(Plain-text document sources)
====
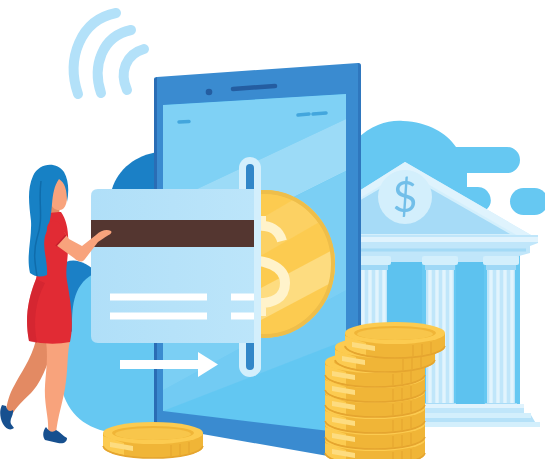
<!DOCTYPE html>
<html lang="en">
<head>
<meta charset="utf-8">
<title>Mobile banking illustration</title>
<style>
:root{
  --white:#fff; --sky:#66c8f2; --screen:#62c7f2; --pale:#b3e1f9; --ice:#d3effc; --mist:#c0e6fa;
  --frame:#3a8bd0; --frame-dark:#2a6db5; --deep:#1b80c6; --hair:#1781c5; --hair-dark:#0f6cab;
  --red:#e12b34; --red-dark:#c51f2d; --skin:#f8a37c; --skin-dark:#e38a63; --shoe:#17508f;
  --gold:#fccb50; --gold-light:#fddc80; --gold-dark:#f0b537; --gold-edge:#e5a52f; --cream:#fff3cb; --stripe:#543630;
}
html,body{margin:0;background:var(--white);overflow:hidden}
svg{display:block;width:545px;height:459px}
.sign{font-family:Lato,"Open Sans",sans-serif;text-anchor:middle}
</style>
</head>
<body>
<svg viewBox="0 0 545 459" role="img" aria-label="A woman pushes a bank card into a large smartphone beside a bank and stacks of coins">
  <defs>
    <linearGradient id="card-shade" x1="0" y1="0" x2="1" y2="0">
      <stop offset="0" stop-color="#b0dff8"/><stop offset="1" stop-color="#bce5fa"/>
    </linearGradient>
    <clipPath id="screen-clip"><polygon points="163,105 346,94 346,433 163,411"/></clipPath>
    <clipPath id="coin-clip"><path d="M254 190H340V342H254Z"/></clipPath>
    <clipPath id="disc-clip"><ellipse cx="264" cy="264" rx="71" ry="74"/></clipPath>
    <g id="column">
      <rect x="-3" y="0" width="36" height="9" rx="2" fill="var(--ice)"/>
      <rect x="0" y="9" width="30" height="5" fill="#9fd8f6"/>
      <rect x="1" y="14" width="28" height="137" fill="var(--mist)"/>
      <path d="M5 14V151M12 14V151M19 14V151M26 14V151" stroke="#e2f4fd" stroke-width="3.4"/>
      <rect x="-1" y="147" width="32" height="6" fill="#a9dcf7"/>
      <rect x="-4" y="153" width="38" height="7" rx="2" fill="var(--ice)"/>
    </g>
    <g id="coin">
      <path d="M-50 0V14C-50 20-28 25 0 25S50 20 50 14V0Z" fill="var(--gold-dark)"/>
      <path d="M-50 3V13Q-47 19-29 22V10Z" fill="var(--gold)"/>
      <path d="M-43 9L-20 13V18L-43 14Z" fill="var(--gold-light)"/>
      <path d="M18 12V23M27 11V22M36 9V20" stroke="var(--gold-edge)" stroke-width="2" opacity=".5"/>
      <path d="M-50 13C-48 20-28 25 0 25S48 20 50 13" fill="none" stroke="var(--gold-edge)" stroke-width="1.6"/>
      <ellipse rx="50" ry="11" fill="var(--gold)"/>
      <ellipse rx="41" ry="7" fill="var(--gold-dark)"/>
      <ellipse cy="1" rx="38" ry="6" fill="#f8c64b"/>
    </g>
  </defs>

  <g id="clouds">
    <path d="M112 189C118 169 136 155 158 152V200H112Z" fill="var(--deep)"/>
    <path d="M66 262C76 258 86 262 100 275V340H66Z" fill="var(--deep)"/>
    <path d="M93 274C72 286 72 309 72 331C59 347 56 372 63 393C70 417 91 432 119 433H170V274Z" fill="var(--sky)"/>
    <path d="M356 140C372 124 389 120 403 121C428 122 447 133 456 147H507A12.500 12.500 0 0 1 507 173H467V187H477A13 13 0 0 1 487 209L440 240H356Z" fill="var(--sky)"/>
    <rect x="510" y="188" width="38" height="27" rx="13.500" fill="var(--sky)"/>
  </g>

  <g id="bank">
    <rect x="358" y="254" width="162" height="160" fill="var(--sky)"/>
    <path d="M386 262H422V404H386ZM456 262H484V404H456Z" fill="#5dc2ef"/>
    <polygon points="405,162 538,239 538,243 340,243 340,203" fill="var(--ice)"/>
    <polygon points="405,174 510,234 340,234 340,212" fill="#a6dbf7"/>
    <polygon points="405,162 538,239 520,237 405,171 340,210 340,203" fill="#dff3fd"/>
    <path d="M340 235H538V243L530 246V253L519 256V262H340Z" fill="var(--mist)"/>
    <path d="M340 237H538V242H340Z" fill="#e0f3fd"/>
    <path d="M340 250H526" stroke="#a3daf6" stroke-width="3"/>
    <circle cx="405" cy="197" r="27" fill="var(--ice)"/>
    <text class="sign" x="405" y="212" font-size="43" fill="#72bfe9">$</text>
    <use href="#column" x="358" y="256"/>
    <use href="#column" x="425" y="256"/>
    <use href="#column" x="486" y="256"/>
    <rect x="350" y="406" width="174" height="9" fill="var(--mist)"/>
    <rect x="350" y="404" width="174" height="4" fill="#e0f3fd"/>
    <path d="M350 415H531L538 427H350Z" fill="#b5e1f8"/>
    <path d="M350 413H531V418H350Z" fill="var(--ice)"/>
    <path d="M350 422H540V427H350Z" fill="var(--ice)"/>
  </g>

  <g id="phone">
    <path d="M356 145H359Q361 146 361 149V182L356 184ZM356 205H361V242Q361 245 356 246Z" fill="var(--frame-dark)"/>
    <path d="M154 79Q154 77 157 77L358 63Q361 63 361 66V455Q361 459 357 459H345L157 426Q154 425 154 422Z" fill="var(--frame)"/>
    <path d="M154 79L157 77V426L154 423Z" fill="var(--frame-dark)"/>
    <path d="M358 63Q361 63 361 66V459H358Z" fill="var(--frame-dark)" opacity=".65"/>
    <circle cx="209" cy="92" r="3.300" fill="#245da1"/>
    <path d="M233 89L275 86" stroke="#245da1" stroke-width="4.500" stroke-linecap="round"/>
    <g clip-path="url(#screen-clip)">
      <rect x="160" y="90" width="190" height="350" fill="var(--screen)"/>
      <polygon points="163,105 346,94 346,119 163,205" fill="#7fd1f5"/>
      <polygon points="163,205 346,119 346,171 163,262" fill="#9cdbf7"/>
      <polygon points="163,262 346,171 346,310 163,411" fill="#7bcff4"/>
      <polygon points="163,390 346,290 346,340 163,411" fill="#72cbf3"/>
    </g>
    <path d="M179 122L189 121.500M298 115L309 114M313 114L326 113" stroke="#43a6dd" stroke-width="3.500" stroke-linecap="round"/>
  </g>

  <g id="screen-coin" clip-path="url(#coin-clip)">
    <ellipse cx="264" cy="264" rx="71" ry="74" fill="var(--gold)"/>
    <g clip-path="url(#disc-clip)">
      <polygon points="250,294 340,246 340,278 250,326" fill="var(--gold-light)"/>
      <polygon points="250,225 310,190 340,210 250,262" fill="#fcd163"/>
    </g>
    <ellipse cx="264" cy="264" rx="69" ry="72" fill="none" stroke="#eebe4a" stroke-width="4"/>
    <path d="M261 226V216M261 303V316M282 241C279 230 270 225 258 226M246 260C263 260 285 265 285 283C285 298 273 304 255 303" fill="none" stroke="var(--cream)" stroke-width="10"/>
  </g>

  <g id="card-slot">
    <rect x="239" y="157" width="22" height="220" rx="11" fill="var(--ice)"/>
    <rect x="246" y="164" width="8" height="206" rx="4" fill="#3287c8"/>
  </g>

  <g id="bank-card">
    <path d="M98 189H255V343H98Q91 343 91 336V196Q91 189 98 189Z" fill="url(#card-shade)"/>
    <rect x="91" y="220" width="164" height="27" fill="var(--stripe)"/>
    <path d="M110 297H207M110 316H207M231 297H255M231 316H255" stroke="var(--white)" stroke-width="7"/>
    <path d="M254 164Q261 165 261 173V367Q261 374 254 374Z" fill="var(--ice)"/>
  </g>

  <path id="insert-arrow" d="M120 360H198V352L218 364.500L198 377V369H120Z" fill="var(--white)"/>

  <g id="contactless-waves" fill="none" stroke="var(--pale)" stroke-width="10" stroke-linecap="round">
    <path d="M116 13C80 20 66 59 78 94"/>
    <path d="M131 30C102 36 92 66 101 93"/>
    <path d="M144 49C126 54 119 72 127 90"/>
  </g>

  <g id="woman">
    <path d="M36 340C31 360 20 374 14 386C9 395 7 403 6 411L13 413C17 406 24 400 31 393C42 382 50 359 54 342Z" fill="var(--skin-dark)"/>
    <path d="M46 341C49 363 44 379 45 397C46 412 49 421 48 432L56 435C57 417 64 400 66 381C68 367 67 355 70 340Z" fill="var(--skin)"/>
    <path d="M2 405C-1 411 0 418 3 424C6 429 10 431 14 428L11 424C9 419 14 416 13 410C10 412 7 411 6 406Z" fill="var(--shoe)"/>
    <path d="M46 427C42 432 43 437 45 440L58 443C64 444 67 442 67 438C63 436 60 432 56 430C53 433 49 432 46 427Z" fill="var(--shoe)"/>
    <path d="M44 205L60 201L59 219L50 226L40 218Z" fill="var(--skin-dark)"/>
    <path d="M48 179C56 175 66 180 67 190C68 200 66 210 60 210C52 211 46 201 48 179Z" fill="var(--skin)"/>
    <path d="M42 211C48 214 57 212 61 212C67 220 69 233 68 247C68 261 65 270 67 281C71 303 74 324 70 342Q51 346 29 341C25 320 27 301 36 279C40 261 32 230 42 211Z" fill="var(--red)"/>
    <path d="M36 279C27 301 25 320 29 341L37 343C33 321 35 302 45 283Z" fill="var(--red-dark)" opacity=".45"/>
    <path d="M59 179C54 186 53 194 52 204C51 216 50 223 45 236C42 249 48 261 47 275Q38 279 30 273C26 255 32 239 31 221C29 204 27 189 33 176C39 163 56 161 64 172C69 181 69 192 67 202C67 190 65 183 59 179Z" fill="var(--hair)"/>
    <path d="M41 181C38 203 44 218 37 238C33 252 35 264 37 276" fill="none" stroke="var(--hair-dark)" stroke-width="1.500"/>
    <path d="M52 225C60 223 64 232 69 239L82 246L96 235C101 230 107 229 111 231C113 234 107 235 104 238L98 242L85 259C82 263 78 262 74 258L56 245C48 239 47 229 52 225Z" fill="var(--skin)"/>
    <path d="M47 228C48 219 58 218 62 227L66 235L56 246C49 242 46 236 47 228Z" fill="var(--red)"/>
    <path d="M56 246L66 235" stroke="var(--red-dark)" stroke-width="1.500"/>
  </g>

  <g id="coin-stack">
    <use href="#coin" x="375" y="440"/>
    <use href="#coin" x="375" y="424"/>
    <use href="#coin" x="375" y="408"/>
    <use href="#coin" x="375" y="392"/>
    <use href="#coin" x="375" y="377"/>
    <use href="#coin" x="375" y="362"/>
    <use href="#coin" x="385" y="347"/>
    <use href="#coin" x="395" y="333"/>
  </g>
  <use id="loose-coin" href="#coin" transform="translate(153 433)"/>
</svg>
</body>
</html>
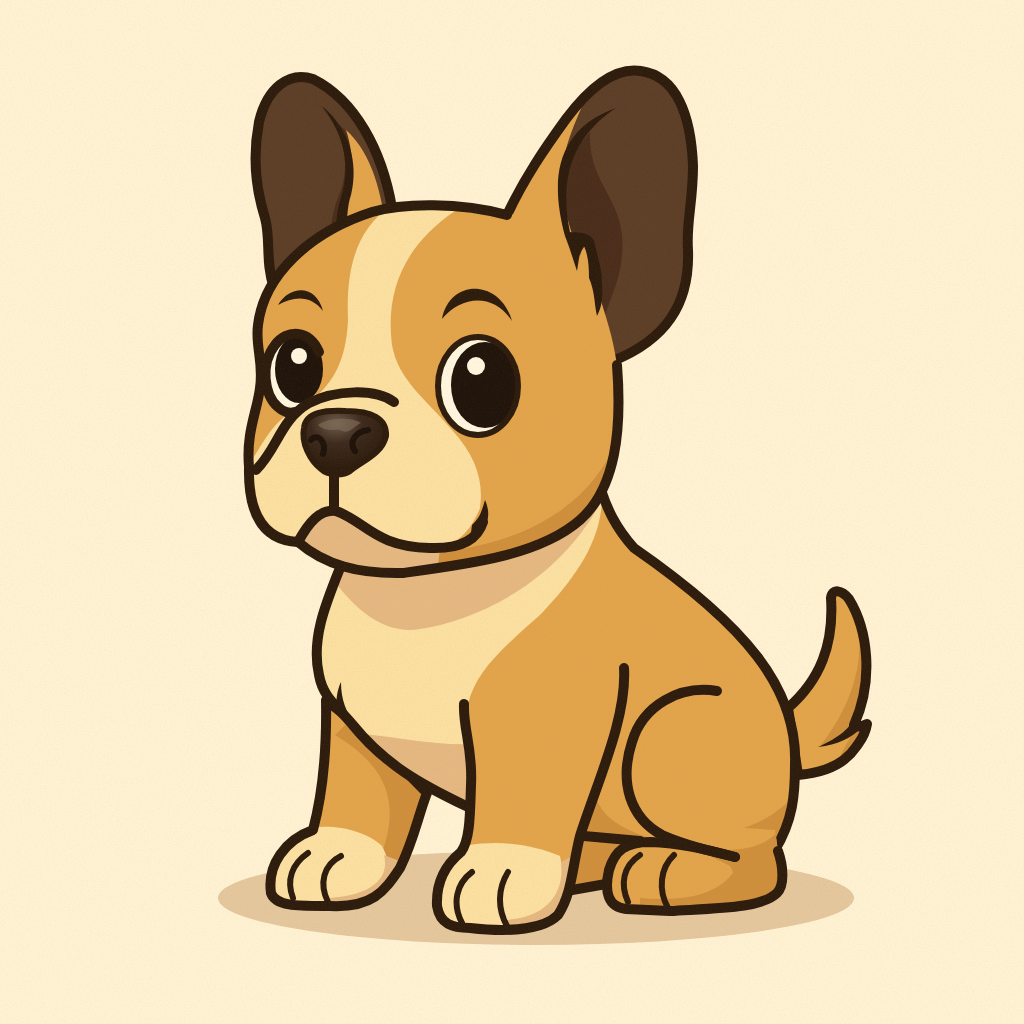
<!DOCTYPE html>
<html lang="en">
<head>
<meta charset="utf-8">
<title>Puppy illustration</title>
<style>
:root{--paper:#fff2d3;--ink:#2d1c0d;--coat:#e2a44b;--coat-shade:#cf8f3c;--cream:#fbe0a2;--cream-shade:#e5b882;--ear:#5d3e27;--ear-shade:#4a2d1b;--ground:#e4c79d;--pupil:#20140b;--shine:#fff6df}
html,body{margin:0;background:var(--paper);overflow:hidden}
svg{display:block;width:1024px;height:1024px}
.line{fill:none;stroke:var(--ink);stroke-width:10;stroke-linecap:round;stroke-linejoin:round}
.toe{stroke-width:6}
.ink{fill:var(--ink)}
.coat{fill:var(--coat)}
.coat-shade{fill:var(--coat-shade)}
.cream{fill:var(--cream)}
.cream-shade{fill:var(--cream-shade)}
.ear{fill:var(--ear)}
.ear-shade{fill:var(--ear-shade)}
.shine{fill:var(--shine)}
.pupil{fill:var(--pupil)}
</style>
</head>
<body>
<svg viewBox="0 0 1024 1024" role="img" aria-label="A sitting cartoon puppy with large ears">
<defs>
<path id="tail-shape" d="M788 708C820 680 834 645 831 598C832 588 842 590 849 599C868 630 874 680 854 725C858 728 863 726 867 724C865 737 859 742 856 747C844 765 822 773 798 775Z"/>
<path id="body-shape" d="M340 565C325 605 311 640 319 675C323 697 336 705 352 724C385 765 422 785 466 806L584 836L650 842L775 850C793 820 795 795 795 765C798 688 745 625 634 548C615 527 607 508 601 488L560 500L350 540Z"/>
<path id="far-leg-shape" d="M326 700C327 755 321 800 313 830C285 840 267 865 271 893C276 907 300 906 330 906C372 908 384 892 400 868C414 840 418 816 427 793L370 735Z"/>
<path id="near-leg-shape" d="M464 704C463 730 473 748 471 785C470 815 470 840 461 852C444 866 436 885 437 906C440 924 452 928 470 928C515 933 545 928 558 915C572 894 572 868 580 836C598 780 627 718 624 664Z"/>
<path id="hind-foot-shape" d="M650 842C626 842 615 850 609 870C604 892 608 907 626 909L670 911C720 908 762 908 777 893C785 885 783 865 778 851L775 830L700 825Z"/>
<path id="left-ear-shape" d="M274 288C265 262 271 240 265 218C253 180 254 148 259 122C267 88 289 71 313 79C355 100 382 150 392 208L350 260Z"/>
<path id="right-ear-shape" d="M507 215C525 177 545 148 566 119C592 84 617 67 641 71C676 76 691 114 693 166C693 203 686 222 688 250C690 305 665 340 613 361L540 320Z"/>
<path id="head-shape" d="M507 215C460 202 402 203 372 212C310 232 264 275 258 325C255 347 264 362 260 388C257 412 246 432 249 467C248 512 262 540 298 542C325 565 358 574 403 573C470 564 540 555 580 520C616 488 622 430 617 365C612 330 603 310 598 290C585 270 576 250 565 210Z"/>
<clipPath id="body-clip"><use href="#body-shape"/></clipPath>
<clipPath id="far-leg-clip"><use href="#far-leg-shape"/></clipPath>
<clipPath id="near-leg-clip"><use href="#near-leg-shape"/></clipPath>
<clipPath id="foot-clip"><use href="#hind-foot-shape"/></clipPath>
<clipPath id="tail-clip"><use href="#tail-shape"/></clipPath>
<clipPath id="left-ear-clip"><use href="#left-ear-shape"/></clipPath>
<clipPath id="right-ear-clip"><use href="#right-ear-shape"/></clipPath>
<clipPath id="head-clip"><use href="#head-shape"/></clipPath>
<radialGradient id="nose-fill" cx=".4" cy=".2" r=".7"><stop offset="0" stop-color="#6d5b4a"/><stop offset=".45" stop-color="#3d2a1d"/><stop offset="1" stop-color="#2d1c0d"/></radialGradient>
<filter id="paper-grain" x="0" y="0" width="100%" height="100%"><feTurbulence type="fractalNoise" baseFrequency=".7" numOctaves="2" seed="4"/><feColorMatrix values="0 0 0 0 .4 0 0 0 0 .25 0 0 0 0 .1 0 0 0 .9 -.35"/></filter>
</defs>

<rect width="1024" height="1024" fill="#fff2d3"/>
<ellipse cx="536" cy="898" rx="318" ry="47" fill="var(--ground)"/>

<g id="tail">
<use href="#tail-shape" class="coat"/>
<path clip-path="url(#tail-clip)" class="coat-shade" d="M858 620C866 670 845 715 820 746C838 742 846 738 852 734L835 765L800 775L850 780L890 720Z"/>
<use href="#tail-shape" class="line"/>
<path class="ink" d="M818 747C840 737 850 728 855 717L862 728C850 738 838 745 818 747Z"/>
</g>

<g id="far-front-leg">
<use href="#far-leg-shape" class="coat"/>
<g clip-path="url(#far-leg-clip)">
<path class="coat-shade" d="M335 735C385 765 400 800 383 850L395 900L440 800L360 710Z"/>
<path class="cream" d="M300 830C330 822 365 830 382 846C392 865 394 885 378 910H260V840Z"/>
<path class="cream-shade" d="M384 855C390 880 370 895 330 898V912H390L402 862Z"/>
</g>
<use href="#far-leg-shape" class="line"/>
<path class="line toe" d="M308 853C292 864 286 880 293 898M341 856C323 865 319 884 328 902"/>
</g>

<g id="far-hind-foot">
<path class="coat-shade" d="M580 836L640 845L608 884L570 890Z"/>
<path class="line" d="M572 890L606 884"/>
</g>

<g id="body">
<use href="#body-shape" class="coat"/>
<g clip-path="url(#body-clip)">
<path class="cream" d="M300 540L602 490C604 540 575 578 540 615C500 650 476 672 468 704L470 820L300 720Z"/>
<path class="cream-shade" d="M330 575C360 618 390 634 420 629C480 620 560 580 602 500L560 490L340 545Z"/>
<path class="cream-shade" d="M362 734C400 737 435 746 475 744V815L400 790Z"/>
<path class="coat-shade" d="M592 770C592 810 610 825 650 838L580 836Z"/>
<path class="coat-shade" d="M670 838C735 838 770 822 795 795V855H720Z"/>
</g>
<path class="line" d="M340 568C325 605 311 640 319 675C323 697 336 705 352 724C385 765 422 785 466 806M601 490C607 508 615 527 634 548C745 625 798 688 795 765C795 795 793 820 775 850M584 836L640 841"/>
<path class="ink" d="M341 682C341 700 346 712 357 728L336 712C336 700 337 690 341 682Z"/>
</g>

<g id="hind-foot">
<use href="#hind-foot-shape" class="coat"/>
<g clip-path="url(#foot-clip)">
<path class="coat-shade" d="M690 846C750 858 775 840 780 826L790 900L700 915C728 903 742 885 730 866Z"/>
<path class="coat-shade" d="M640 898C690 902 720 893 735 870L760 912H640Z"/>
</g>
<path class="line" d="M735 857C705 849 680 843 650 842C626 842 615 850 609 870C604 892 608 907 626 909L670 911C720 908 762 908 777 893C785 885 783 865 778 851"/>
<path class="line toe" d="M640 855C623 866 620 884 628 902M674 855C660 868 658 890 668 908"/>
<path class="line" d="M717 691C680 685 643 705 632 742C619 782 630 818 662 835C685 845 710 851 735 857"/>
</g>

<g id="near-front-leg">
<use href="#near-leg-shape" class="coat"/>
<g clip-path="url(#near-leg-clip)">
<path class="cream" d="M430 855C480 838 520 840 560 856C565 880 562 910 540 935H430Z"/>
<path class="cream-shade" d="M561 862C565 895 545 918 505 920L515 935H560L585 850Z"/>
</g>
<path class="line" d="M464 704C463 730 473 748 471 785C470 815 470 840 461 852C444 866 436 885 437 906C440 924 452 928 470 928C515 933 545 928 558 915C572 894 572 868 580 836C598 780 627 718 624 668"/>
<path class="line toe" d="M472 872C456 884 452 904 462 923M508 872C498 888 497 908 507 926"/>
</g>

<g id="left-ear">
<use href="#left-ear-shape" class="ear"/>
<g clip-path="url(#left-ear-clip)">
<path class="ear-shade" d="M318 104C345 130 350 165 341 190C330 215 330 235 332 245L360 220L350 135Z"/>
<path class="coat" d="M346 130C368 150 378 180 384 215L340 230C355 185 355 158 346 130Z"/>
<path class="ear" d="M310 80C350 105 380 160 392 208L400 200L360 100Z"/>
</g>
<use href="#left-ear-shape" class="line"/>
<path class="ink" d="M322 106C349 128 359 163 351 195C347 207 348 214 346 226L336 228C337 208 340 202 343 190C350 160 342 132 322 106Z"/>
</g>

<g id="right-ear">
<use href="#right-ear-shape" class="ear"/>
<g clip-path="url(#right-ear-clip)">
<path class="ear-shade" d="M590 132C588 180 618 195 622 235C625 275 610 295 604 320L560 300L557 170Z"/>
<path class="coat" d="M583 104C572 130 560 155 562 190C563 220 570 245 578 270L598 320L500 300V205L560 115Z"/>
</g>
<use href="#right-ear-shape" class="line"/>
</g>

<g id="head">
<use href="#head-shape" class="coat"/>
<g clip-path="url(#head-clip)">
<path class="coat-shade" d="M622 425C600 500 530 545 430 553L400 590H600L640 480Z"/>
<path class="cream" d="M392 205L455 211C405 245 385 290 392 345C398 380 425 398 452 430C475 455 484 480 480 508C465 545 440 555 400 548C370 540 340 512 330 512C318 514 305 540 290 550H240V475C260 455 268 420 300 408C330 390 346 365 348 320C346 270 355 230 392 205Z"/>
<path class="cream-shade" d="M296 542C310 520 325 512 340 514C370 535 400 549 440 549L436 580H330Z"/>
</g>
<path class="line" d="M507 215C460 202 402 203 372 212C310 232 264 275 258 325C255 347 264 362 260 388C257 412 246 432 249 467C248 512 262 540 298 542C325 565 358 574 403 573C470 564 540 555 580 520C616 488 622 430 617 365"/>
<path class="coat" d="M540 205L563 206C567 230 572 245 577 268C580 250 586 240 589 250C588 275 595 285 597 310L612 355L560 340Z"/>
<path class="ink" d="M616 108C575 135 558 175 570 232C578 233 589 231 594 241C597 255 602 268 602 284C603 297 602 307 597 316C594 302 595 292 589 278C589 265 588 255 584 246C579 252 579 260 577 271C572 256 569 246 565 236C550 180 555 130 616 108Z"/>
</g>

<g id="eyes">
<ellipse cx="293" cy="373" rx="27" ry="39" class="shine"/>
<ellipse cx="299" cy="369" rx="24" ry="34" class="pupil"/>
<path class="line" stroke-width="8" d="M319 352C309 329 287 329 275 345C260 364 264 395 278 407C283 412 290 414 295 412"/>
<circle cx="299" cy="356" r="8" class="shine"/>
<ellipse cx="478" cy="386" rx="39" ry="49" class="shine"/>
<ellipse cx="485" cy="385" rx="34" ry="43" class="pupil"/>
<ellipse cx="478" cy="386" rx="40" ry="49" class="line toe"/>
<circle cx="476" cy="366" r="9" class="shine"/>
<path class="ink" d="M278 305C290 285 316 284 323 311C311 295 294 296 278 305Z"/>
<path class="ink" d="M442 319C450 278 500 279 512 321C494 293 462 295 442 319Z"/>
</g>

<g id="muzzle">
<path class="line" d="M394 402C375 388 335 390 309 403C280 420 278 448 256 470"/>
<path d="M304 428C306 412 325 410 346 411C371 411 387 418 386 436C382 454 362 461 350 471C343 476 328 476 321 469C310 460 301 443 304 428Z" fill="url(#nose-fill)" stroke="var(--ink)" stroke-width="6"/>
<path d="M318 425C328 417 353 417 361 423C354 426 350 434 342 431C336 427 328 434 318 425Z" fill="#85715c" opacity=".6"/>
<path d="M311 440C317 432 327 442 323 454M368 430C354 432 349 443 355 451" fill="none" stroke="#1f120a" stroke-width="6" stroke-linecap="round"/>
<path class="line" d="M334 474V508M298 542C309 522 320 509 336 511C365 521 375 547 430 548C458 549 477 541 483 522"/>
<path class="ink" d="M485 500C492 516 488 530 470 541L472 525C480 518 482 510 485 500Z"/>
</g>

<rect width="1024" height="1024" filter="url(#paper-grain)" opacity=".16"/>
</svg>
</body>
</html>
====
» **TASK DETAILS**
Above are the records. Copy every line in them holding "column".

» **RESPONSE AREA**
    <g id="column">
    <use href="#column" x="358" y="256"/>
    <use href="#column" x="425" y="256"/>
    <use href="#column" x="486" y="256"/>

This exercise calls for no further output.